Data in this exercise ->
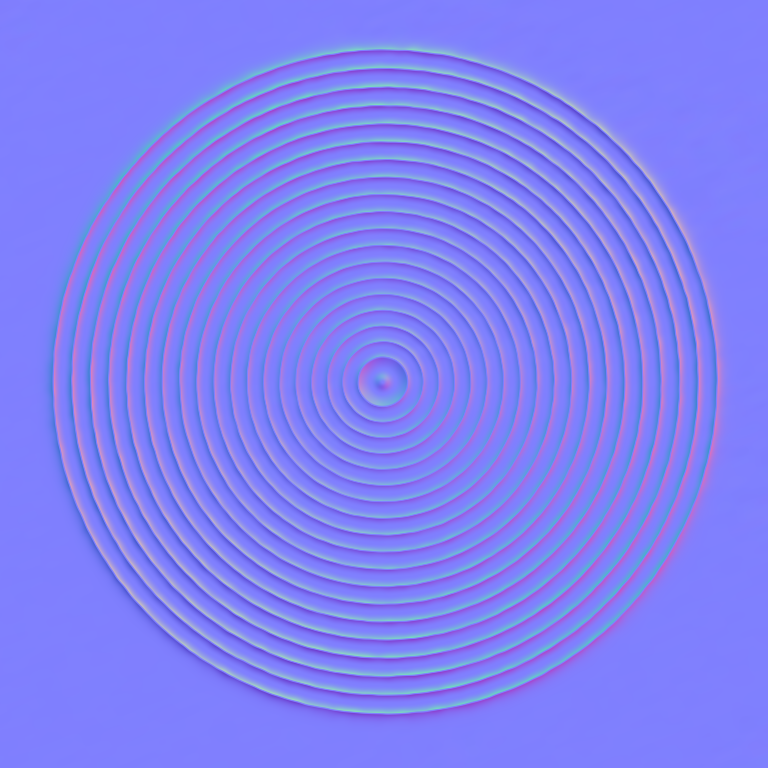
Write a WebGL 1 fragment shader that draws this texture map.

```glsl
precision highp float;

uniform vec2 u_resolution;

const vec2 CENTER = vec2(0.4985, 0.5028);
const float OUTER_DRIFT = 0.003;    // rightward shift of the rim
const float INNER_RADIUS = 0.0325;
const float RING_STEP = 0.0198;     // spacing of the innermost rings
const float RING_GROWTH = 0.000134; // widening of the spacing per ring
const float LAST_RING = 18.0;

float hash(vec2 p) {
  return fract(sin(dot(p, vec2(127.1, 311.7))) * 43758.5453);
}

float valueNoise(vec2 p) {
  vec2 cell = floor(p);
  vec2 f = fract(p);
  f = f * f * (3.0 - 2.0 * f);
  float low = mix(hash(cell), hash(cell + vec2(1.0, 0.0)), f.x);
  float high = mix(hash(cell + vec2(0.0, 1.0)), hash(cell + vec2(1.0)), f.x);
  return mix(low, high, f.y);
}

// Inverts radius = inner + step * k + growth * k * k
float ringIndex(float radius) {
  float d = max(radius - INNER_RADIUS, 0.0);
  float root = sqrt(RING_STEP * RING_STEP + 4.0 * RING_GROWTH * d);
  return (root - RING_STEP) / (2.0 * RING_GROWTH);
}

float ringRadius(float k) {
  return INNER_RADIUS + k * (RING_STEP + RING_GROWTH * k);
}

// Concave groove: leans outward after one crest, inward before the next
float grooveSlope(float t, float startWidth, float sharpness) {
  float lean = 1.0 - 2.0 * t;
  float crest = smoothstep(0.0, startWidth, t) * smoothstep(0.0, 0.07, 1.0 - t);
  return sign(lean) * pow(abs(lean) + 0.0001, sharpness) * crest;
}

float radialSlope(float radius) {
  float rim = ringRadius(LAST_RING);
  float strength = mix(0.46, 0.76, smoothstep(0.08, 0.42, radius));
  if (radius < INNER_RADIUS) {
    float t = radius / INNER_RADIUS;
    return mix(0.95, 0.45, t) * grooveSlope(t, 0.3, 1.3);
  }
  if (radius < rim) {
    return strength * grooveSlope(fract(ringIndex(radius)), 0.07, 2.0);
  }
  float beyond = radius - rim;
  return strength * smoothstep(0.0, 0.0018, beyond) * exp(-beyond / 0.0055);
}

// Faint brushed unevenness of the flat surface
vec2 surfaceGrain(vec2 p) {
  vec2 q = vec2(p.x + p.y * 0.5, p.y - p.x * 0.4) * vec2(35.0, 80.0);
  float patches = smoothstep(0.45, 0.8, valueNoise(p * 5.0 + 3.0));
  vec2 grain = vec2(valueNoise(q), valueNoise(q + 41.0)) - 0.5;
  return grain * (0.006 + 0.03 * patches);
}

// Slopes toward the light end of each channel are drawn slightly stronger
vec2 favorPositive(vec2 slope) {
  return slope * mix(vec2(0.8), vec2(1.1), step(vec2(0.0), slope));
}

vec3 encodeNormal(vec2 slope) {
  float steepness = sqrt(dot(slope, slope) + 0.0004) - 0.02;
  return vec3(0.5 + 0.5 * slope, 0.995 - 0.35 * steepness);
}

void main() {
  vec2 uv = gl_FragCoord.xy / u_resolution;
  vec2 offset = uv - CENTER;
  offset.x -= OUTER_DRIFT * smoothstep(0.0, 0.43, length(offset));
  float radius = length(offset);
  vec2 outward = offset / max(radius, 0.0001);

  // Small irregularities along the crests
  float wobble = (valueNoise(uv * 85.0) - 0.5) * mix(0.0005, 0.001, radius * 2.0);
  float unevenness = mix(0.8, 1.2, valueNoise(uv * 65.0 + 17.0));
  float slope = radialSlope(max(radius + wobble, 0.0)) * unevenness;

  vec2 normal = favorPositive(outward * slope) + surfaceGrain(uv);
  gl_FragColor = vec4(encodeNormal(normal), 1.0);
}
```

Work request -> Give the count of lines in the records that contain "const", and no other text.

Result -> 6